I think a lot about time. I've written about it a great deal (including my last post which began in a very similar fashion...I repeat myself a lot, too). Time is one of those abstractions that we chase down rabbit holes thinking we can actually figure it out.
In my experience, we can't. Or at least I can't.
I do note that we often treat time like a commodity. We've got nothing but time. We have plenty of time. He has too much time on his hands.
I think we also acknowledge that it is fleeting. Time keeps on slipping, slipping, into the future. Time is running out. If I could keep time in a bottle. We have no more time. Time's up.
But it is those moments in time (aren't all moments in time) that we cherish or hate. Those are the memorable times we think about fondly and wish we could relive or regret deeply and wish we could change. Time, however, has nothing to do with either scenario. Apparently there is no time to go back and relive or redo. We do literally keep slipping into the future.
Or do we? That's where my ponderings start chasing their tails and get tied up in knots. If time isn't linear how can we slip into the future. Shouldn't we be slipping in all directions at once? And if that is the case, then shouldn't there be the possibility that we could crisscross over something we've done before?
I guess I'm referring to the metaphysical "we" because I don't think the physical "we" can do much of anything except age. The metaphysical "we" has more leeway to get all cosmic with theories about time, space and the whole universal enchilada.
I suppose I think a lot about time because I would like it if it was more flexible and allowed me do overs. Because I don't see the point in doing something stupid at one time (pun intended) and being too young and stupid to know any better and then not being able to correct it when you are old enough to realize how stupid it was.
In retrospect I would be redoing a good deal of my life before aged 50.
But part of my also has come to the conclusion that it doesn't really matter in the grand scheme of things.

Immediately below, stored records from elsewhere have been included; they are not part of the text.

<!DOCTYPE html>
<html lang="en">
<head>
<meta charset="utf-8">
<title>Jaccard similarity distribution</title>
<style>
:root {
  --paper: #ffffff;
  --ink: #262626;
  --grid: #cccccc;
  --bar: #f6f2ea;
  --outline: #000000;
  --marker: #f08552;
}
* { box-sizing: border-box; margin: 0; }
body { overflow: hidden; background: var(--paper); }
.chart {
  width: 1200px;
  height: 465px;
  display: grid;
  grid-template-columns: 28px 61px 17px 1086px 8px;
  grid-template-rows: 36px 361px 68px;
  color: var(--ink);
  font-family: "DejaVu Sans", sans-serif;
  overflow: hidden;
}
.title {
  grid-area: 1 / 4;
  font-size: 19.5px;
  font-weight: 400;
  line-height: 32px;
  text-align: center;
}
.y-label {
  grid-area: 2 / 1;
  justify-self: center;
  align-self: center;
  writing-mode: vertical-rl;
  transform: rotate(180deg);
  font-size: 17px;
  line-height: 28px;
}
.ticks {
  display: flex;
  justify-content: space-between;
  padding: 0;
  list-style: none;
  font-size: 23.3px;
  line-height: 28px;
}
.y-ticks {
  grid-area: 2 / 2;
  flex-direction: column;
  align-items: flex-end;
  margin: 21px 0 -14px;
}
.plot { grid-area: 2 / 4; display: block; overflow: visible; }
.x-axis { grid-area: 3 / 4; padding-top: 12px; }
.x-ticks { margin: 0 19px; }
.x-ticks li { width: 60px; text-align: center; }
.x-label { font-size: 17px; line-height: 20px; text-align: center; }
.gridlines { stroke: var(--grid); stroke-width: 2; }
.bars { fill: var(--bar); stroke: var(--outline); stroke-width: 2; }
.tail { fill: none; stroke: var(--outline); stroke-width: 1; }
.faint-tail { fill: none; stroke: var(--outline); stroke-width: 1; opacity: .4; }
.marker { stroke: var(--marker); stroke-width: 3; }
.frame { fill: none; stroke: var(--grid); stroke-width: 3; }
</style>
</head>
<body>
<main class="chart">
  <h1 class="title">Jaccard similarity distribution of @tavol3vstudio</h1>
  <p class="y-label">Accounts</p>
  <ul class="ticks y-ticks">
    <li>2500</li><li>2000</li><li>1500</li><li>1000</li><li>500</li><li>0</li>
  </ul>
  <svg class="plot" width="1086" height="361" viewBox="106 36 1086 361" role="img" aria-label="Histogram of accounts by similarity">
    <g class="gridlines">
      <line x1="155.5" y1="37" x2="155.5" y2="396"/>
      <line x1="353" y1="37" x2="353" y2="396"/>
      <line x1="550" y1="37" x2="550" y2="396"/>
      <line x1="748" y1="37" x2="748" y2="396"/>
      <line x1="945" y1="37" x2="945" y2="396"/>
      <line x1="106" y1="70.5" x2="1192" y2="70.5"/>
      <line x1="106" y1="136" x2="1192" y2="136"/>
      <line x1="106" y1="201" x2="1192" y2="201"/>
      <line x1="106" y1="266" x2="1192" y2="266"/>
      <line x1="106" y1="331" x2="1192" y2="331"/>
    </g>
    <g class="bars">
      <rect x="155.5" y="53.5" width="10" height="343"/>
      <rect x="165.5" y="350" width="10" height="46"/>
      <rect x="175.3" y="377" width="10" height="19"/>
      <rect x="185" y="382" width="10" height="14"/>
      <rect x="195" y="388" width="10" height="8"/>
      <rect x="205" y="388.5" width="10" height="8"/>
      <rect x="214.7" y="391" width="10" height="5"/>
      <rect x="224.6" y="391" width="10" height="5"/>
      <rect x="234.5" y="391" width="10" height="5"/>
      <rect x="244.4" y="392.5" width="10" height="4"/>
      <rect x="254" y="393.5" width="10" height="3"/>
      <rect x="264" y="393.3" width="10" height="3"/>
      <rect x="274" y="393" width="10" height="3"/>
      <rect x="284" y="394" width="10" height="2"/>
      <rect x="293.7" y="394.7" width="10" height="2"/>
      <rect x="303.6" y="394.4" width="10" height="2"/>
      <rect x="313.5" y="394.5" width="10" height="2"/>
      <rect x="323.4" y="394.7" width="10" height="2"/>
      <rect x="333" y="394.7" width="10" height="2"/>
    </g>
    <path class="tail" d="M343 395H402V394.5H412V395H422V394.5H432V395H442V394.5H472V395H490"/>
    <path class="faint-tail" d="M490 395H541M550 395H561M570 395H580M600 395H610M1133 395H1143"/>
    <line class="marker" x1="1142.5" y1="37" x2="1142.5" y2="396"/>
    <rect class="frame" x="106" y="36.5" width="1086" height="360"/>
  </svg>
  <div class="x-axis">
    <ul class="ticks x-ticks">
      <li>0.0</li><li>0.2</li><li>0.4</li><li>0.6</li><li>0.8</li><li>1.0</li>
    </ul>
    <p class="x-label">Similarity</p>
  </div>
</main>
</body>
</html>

If in reality we just live, do shit, and eventually die then correcting the stupid things we did as some point is pointless. On the other hand, if we are on some grand metaphysical journey to achieve some level of perfection and learn lessons, then fixing things does make sense.
I do have this nasty suspicion that if the latter is true I'd redo all of the things I regret only to be handed a list of the ones I should have regretted but didn't.
I also imagine that on that list would be trying to figure time in the first place.